Please copy out every line in the records below that includes the word "tone".
○ ○ ○ ○ ○
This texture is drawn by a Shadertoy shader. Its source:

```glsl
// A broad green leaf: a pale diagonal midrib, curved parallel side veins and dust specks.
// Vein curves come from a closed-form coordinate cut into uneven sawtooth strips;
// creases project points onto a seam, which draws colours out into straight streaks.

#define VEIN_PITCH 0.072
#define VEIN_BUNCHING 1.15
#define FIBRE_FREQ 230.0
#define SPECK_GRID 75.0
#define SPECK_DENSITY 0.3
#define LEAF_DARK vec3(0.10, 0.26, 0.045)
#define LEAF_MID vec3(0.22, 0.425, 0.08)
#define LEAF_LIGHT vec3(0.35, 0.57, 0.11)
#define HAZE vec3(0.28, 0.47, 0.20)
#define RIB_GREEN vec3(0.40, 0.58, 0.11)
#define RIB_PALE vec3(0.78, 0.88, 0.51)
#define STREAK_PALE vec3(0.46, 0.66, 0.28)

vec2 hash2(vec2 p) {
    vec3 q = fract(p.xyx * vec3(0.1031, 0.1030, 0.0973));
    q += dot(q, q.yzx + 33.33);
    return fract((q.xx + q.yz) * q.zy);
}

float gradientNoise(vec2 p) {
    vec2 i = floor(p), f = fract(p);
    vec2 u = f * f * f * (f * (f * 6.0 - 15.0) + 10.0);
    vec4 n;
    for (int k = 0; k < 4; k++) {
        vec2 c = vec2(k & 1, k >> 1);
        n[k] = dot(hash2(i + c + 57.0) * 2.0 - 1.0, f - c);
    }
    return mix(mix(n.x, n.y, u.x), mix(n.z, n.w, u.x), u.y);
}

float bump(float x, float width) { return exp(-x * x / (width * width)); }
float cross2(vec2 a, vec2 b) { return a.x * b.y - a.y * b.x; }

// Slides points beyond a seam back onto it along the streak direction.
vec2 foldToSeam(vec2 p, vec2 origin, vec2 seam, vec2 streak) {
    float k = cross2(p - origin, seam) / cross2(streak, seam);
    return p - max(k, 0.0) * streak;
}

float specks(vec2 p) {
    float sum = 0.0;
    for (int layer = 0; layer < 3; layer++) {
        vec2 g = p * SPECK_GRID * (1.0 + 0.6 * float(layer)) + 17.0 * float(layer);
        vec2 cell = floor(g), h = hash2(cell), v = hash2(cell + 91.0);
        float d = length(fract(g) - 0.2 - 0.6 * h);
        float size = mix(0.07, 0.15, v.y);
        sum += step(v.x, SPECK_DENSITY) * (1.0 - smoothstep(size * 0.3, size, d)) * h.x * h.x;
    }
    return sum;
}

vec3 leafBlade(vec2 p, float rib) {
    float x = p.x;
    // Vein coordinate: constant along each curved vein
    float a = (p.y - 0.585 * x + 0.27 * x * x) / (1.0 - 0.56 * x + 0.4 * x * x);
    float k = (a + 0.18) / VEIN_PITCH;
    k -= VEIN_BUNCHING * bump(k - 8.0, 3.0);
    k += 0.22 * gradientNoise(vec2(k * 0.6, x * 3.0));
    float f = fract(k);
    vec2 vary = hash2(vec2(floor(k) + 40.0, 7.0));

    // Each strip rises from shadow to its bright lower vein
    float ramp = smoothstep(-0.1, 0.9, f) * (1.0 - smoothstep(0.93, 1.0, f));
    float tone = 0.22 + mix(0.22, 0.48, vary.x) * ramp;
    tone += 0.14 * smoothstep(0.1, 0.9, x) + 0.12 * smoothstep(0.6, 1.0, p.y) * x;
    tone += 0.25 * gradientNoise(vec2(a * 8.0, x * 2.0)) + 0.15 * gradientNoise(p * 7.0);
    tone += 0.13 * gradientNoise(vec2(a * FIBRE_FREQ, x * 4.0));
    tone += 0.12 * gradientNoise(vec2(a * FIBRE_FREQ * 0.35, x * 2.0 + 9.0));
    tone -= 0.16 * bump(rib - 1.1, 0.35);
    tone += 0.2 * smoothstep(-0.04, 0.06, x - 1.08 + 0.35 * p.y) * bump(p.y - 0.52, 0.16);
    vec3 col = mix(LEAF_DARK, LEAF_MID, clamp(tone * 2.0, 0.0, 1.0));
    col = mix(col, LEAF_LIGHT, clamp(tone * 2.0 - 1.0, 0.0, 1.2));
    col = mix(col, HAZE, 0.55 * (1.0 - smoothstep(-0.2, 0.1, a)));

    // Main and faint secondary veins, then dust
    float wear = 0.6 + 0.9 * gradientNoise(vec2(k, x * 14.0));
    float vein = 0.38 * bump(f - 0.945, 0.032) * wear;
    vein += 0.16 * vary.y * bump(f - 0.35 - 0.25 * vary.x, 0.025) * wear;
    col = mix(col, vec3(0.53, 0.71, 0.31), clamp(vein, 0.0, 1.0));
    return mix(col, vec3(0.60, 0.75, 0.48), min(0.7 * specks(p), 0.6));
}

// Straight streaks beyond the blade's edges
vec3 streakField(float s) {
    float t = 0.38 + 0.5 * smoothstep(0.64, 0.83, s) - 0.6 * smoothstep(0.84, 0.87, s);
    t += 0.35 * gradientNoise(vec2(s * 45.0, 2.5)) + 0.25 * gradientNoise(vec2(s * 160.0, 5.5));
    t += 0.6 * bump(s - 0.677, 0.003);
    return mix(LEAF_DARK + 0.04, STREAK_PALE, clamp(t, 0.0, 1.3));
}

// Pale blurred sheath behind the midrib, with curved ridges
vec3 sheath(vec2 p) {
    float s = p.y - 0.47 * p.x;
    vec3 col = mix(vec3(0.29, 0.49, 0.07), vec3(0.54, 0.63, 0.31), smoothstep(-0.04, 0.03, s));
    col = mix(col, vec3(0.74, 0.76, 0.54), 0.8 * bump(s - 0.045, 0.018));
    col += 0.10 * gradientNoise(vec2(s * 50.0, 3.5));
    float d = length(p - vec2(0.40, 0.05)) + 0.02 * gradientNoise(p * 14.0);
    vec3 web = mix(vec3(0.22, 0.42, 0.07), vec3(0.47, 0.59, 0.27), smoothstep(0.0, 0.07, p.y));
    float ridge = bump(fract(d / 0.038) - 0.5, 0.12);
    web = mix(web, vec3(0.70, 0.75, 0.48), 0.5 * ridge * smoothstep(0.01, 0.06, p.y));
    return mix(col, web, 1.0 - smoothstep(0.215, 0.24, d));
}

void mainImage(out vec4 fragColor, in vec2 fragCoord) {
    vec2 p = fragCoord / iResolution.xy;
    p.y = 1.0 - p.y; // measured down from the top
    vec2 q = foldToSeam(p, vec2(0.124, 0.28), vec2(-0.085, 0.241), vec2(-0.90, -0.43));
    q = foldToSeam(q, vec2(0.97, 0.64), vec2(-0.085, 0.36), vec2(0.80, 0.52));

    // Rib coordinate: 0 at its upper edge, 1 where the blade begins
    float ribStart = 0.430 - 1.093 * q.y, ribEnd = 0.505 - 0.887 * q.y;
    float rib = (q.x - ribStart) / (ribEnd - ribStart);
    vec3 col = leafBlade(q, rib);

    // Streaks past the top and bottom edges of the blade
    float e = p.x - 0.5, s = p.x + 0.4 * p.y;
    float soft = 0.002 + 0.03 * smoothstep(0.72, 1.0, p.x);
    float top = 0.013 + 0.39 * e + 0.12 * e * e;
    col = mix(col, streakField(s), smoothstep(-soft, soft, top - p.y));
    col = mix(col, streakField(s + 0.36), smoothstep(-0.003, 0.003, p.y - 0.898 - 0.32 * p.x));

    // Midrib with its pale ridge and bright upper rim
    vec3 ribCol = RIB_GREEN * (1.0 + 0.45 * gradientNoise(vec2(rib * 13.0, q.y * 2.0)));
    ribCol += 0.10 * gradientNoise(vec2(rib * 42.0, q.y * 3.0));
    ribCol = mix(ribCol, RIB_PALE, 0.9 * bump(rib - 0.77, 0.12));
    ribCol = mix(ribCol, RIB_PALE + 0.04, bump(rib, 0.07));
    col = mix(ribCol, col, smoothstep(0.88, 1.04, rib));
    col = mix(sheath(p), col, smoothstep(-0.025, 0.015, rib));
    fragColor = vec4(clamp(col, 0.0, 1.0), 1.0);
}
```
○ ○ ○ ○ ○
COMPLETED TASK:
    float tone = 0.22 + mix(0.22, 0.48, vary.x) * ramp;
    tone += 0.14 * smoothstep(0.1, 0.9, x) + 0.12 * smoothstep(0.6, 1.0, p.y) * x;
    tone += 0.25 * gradientNoise(vec2(a * 8.0, x * 2.0)) + 0.15 * gradientNoise(p * 7.0);
    tone += 0.13 * gradientNoise(vec2(a * FIBRE_FREQ, x * 4.0));
    tone += 0.12 * gradientNoise(vec2(a * FIBRE_FREQ * 0.35, x * 2.0 + 9.0));
    tone -= 0.16 * bump(rib - 1.1, 0.35);
    tone += 0.2 * smoothstep(-0.04, 0.06, x - 1.08 + 0.35 * p.y) * bump(p.y - 0.52, 0.16);
    vec3 col = mix(LEAF_DARK, LEAF_MID, clamp(tone * 2.0, 0.0, 1.0));
    col = mix(col, LEAF_LIGHT, clamp(tone * 2.0 - 1.0, 0.0, 1.2));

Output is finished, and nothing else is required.